*TASK PROMPT*: Check the data underneath for lines holding the word "hash", and state only how many you find.

(Stored data)

§

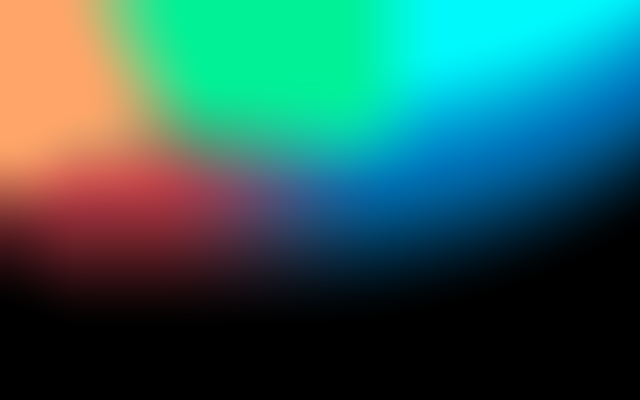
This background is drawn by a Shadertoy shader. Its source:

```glsl
// Soft aurora of orange, green, cyan, blue and red light fading down into black.

// Falling ramp: 1 below the low bound, 0 above the high bound.
float fall(float low, float high, float x) {
    return 1.0 - smoothstep(low, high, x);
}

void mainImage(out vec4 fragColor, in vec2 fragCoord) {
    vec2 uv = fragCoord / iResolution.xy;

    // Height above a curved horizon that rises towards both sides
    float bend = abs(uv.x - 0.22);
    float height = uv.y - 0.54 * bend * bend * bend - 0.05 * fall(0.0, 0.13, uv.x);

    // Red on the left, blue brightening into cyan on the right
    vec3 red = vec3(0.74, 0.23, 0.28);
    vec3 sky = mix(vec3(0.0, 0.47, 0.76), vec3(0.0, 0.98, 0.99), smoothstep(0.5, 0.833, height));
    vec3 color = mix(red, sky, smoothstep(0.22, 0.625, uv.x));

    // Green glow hanging from the top centre
    float greenHeight = uv.y - 0.06 * fall(0.15, 0.35, uv.x);
    float greenMask = fall(0.52, 0.70, uv.x) * smoothstep(0.49, 0.8125, greenHeight);
    color = mix(color, vec3(0.0, 0.945, 0.59), greenMask);

    // Orange glow in the upper left, narrowing at the top
    float orangeSide = uv.x + 0.045 * smoothstep(0.75, 1.0, uv.y);
    float orangeHeight = uv.y + 0.08 * fall(0.0, 0.15, uv.x);
    float orangeMask = fall(0.13, 0.34, orangeSide) * smoothstep(0.448, 0.74, orangeHeight);
    color = mix(color, vec3(1.0, 0.647, 0.41), orangeMask);

    // Fade into darkness below the horizon
    color *= smoothstep(0.165, 0.585, height);
    fragColor = vec4(color, 1.0);
}
```
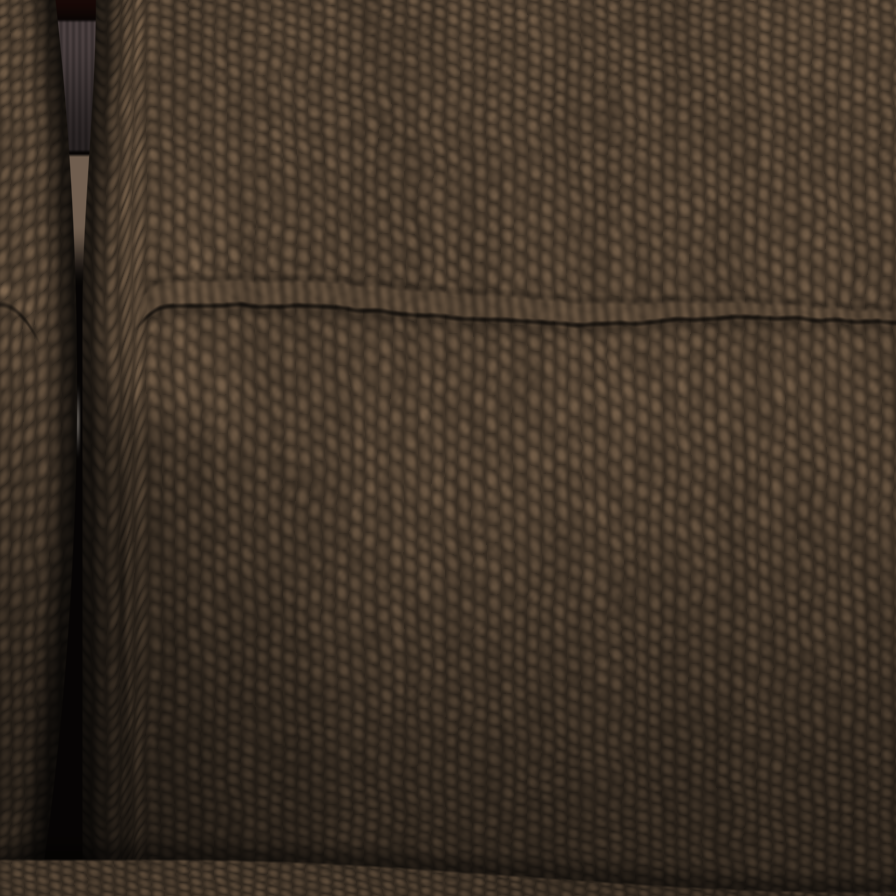
Write a three.js fragment shader that draws this texture.

```glsl
// Brown woven sofa cushions with a dark gap, a stitched welt and a seat edge
varying vec2 vUv;

float hash(vec2 p) {
  return fract(sin(dot(p, vec2(127.1, 311.7))) * 43758.5453);
}

float noise(vec2 p) {
  vec2 i = floor(p), f = fract(p);
  f = f * f * (3.0 - 2.0 * f);
  return mix(mix(hash(i), hash(i + vec2(1, 0)), f.x),
             mix(hash(i + vec2(0, 1)), hash(i + vec2(1, 1)), f.x), f.y);
}

// Soft band: 1 on the line, falling to 0 at distance w
float band(float d, float w) {
  return 1.0 - smoothstep(0.0, w, abs(d));
}

// Staggered thread loops; returns a brightness factor around 1
float weave(vec2 p) {
  p += 0.35 * vec2(noise(p * 0.35), noise(p * 0.35 + 40.0));
  float column = floor(p.x);
  p.y += 0.5 * mod(column, 2.0) + 0.25 * hash(vec2(column, 3.0));
  vec2 cell = vec2(column, floor(p.y));
  vec2 q = fract(p) - 0.5;
  q.x += q.y * 0.22;
  float loopShape = 1.0 - smoothstep(0.08, 0.62, length(q * vec2(1.1, 0.95)));
  float tone = 0.75 + 0.5 * hash(cell);
  return 0.78 + 0.46 * loopShape * tone + 0.14 * (noise(p * 3.0) - 0.5);
}

// Cloth rows crowd together where the cushion curves away
float rows(float y) {
  return 48.0 * y + 47.0 * pow(abs(y - 0.55), 3.0) * sign(y - 0.55);
}

// Height of the stitched seam on the main cushion
float seamHeight(float x) {
  float corner = 1.0 - smoothstep(0.135, 0.2, x);
  return 0.659 - 0.021 * smoothstep(0.28, 0.66, x) + 0.007 * smoothstep(0.68, 0.81, x)
    - 0.004 * smoothstep(0.84, 1.0, x) - 0.035 * corner * corner
    + 0.003 * (noise(vec2(x * 45.0, 2.0)) - 0.5);
}

float mainCushion(vec2 uv, float edge) {
  float x = uv.x, y = uv.y;
  float side = 1.0 - smoothstep(0.11, 0.17, x);
  float light = mix(0.185, 0.315, smoothstep(-0.02, 0.58, y));
  light *= 1.0 + 0.08 * (noise(uv * vec2(9.0, 5.0)) - 0.5);
  light *= 1.0 + 0.10 * (noise(uv * vec2(70.0, 7.0)) - 0.5);

  // Sagging shadow below the corner
  float sag = y + 0.32 * (x - 0.14);
  light *= 1.0 - 0.27 * (1.0 - smoothstep(0.13, 0.44, x)) * (1.0 - smoothstep(0.49, 0.6, sag));

  // Rounded side and its vertical piping
  light *= 1.0 - 0.16 * side;
  light *= 0.42 + 0.58 * smoothstep(0.0, 0.035, x - edge);
  float pipe = 0.14 + 0.003 * sin(y * 14.0);
  light *= 1.0 - 0.22 * band(x - pipe, 0.006) * (1.0 - smoothstep(0.4, 0.5, y));
  light *= 1.0 + 0.14 * band(x - pipe - 0.009, 0.009);

  // Welt ribs, with a dark stitch below and a crease above
  float above = y - seamHeight(x);
  float width = 0.031 - 0.015 * smoothstep(0.5, 1.0, x);
  float across = smoothstep(0.145, 0.17, x);
  float welt = across * smoothstep(0.0, 0.005, above) * (1.0 - smoothstep(width - 0.006, width, above));
  float cloth = weave(vec2(x * 66.0, rows(y) + side * x * 50.0));
  float ribs = 0.98 + 0.16 * sin(x * 470.0 + above * 60.0) + 0.12 * (noise(uv * 150.0) - 0.5);
  light *= mix(cloth, ribs, welt * 0.75);
  light *= 1.0 + 0.08 * welt;
  light *= 1.0 - 0.58 * across * band(above, 0.0045);
  light *= 1.0 - 0.18 * across * band(above + 0.006, 0.012);
  return light * (1.0 - 0.2 * across * band(above - width, 0.007));
}

float leftCushion(vec2 uv, float edge) {
  float light = mix(0.16, 0.31, smoothstep(0.1, 0.72, uv.y));
  light *= 0.3 + 0.7 * smoothstep(0.0, 0.04, edge - uv.x);
  light *= weave(vec2(uv.x * 70.0, rows(uv.y) - uv.x * 45.0));
  float seam = uv.y - 0.66 + 22.0 * uv.x * uv.x;
  float fade = 1.0 - smoothstep(0.03, 0.048, uv.x);
  light *= 1.0 - 0.5 * fade * band(seam, 0.005);
  return light * (1.0 + 0.15 * fade * band(seam - 0.016, 0.014));
}

// Strap and pale lining seen through the slit
vec3 gap(vec2 uv) {
  float y = uv.y;
  vec3 color = mix(vec3(0.025, 0.017, 0.014), vec3(0.09, 0.03, 0.022), smoothstep(0.97, 1.0, y));
  float ribs = 0.88 + 0.12 * sin(uv.x * 900.0);
  vec3 strap = vec3(0.27, 0.23, 0.23) * ribs * mix(0.6, 1.1, smoothstep(0.83, 0.97, y));
  color = mix(color, strap, smoothstep(0.829, 0.834, y) * (1.0 - smoothstep(0.974, 0.979, y)));
  float lining = smoothstep(0.68, 0.75, y) * (1.0 - smoothstep(0.824, 0.829, y));
  color = mix(color, vec3(0.44, 0.37, 0.31), lining);
  return mix(color, vec3(0.34, 0.32, 0.3), band(y - 0.53, 0.045) * band(uv.x - 0.087, 0.004));
}

void main() {
  vec2 uv = vUv;
  vec3 cloth = vec3(1.0, 0.81, 0.62);
  float leftEdge = 0.086 - 0.13 * (uv.y - 0.57) * (uv.y - 0.57);
  float rightEdge = 0.092 + 0.015 * smoothstep(0.65, 1.0, uv.y);
  vec3 color = gap(uv);
  color = mix(color, cloth * leftCushion(uv, leftEdge), smoothstep(0.001, -0.001, uv.x - leftEdge));
  color = mix(color, cloth * mainCushion(uv, rightEdge), smoothstep(-0.001, 0.001, uv.x - rightEdge));

  // Seat edge with its contact shadow
  float seat = uv.y - 0.04 + 0.036 * smoothstep(0.2, 0.95, uv.x);
  color *= 0.6 + 0.4 * smoothstep(0.0, 0.03, seat);
  float seatLight = 0.26 * weave(vec2(uv.x * 70.0, uv.y * 105.0)) * (1.0 - 0.25 * smoothstep(0.3, 1.0, uv.x));
  color = mix(color, cloth * seatLight, 1.0 - smoothstep(-0.002, 0.002, seat));
  gl_FragColor = vec4(color, 1.0);
}
```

§

*RESPONSE*: 5